____ RECORD EXCERPTS
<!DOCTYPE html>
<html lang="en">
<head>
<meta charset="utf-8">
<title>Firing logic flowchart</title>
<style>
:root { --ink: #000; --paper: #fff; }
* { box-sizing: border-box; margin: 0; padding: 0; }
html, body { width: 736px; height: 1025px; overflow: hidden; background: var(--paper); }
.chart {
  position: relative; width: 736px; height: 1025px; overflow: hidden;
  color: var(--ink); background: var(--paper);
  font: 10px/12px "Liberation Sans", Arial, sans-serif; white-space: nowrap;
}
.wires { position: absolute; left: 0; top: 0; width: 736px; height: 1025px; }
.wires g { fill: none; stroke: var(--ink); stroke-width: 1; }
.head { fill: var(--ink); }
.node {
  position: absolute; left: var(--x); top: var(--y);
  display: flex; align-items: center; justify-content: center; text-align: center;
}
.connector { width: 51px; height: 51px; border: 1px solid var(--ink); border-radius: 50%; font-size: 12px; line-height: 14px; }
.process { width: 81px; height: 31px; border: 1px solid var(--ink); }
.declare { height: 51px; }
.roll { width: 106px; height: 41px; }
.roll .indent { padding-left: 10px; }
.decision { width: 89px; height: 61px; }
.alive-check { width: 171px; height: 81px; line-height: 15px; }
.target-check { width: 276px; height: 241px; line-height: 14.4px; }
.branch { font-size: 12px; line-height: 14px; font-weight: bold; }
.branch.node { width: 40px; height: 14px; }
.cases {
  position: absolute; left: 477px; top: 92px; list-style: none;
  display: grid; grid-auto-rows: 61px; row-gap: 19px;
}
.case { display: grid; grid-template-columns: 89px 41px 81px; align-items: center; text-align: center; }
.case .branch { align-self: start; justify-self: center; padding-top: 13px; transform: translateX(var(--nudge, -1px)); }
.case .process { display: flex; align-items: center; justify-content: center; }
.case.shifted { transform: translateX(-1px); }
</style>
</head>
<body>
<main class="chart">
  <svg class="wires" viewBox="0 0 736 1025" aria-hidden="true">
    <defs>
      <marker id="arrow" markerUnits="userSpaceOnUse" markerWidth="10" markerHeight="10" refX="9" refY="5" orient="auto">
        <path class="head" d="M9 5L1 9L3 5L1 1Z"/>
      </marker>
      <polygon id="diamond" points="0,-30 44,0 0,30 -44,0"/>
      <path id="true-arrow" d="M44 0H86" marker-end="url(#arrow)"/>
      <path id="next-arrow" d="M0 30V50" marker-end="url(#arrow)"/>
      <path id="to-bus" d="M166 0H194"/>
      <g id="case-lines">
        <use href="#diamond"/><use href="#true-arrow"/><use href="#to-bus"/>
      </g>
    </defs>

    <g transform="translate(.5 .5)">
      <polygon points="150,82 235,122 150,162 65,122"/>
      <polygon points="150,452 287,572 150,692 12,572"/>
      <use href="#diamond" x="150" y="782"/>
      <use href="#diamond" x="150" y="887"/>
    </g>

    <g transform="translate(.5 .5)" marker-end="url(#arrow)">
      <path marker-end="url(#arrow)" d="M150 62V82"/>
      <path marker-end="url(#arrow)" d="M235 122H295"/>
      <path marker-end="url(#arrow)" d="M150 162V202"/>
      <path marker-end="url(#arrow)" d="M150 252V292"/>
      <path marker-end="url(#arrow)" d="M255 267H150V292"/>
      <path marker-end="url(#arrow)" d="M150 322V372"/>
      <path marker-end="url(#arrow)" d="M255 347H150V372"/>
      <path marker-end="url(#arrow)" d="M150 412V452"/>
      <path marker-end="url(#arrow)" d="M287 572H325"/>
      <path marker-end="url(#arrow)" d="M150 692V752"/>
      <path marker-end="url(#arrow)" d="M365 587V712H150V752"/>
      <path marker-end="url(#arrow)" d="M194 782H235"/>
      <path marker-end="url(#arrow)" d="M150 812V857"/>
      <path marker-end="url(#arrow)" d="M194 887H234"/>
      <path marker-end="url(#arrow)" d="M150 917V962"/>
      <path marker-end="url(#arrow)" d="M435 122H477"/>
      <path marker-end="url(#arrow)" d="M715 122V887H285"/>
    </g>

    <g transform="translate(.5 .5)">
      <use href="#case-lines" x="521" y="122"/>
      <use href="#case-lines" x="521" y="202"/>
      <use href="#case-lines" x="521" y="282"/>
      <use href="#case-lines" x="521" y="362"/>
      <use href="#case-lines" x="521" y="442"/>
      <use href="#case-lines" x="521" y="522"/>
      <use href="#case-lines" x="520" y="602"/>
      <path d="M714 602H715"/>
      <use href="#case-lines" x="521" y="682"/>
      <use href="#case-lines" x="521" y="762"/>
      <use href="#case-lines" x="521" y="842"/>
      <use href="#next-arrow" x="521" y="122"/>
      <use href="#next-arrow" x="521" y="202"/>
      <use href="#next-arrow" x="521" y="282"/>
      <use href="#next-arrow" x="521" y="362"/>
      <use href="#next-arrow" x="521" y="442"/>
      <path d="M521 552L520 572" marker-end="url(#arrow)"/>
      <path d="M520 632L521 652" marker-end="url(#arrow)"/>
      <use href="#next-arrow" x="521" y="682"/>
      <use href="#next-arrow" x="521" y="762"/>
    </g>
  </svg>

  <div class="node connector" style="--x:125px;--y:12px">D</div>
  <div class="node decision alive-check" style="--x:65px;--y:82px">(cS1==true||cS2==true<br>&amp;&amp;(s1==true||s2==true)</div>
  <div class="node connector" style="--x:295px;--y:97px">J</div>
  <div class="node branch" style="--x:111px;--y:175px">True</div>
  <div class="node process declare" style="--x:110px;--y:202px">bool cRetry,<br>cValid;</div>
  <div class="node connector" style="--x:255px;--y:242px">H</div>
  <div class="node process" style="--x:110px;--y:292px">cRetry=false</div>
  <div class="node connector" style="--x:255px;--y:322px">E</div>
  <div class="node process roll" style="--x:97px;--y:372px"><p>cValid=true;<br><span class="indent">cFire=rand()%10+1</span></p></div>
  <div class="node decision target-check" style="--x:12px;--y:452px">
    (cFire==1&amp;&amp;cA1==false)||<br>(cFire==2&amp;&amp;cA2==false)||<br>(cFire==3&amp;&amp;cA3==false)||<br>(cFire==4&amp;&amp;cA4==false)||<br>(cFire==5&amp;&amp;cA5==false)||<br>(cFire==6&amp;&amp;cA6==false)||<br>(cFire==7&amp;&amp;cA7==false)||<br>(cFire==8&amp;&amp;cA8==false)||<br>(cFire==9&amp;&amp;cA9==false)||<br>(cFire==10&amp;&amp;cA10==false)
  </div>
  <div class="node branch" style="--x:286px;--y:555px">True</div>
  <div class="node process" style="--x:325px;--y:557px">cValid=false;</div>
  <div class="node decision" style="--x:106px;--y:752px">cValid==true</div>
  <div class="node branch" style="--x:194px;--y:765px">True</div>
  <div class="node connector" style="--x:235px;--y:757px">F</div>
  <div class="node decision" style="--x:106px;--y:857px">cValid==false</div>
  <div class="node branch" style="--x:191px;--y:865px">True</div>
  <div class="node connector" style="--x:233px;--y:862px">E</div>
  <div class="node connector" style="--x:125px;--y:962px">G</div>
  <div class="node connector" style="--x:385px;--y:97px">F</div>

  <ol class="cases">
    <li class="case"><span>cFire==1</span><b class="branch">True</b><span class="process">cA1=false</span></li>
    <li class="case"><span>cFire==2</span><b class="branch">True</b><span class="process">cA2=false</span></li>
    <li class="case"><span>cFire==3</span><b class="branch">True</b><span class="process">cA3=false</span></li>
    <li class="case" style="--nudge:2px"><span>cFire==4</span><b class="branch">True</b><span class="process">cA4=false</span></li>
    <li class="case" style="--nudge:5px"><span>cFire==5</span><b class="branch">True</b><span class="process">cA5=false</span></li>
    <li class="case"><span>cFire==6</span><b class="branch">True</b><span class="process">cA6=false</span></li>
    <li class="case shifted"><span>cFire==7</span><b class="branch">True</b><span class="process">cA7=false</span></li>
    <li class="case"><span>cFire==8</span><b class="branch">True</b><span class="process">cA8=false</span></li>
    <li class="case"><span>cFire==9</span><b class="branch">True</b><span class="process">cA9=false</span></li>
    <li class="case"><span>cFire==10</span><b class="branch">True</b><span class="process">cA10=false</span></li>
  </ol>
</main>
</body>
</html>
________
◆ ASSIGNED TASK
Above are the entries. Copy exactly the part that opens with the line containing "absolute; left: 0;" and closes with the line containing "14px; font-weight: bold;", and no more.

◆ RESULT
.wires { position: absolute; left: 0; top: 0; width: 736px; height: 1025px; }
.wires g { fill: none; stroke: var(--ink); stroke-width: 1; }
.head { fill: var(--ink); }
.node {
  position: absolute; left: var(--x); top: var(--y);
  display: flex; align-items: center; justify-content: center; text-align: center;
}
.connector { width: 51px; height: 51px; border: 1px solid var(--ink); border-radius: 50%; font-size: 12px; line-height: 14px; }
.process { width: 81px; height: 31px; border: 1px solid var(--ink); }
.declare { height: 51px; }
.roll { width: 106px; height: 41px; }
.roll .indent { padding-left: 10px; }
.decision { width: 89px; height: 61px; }
.alive-check { width: 171px; height: 81px; line-height: 15px; }
.target-check { width: 276px; height: 241px; line-height: 14.4px; }
.branch { font-size: 12px; line-height: 14px; font-weight: bold; }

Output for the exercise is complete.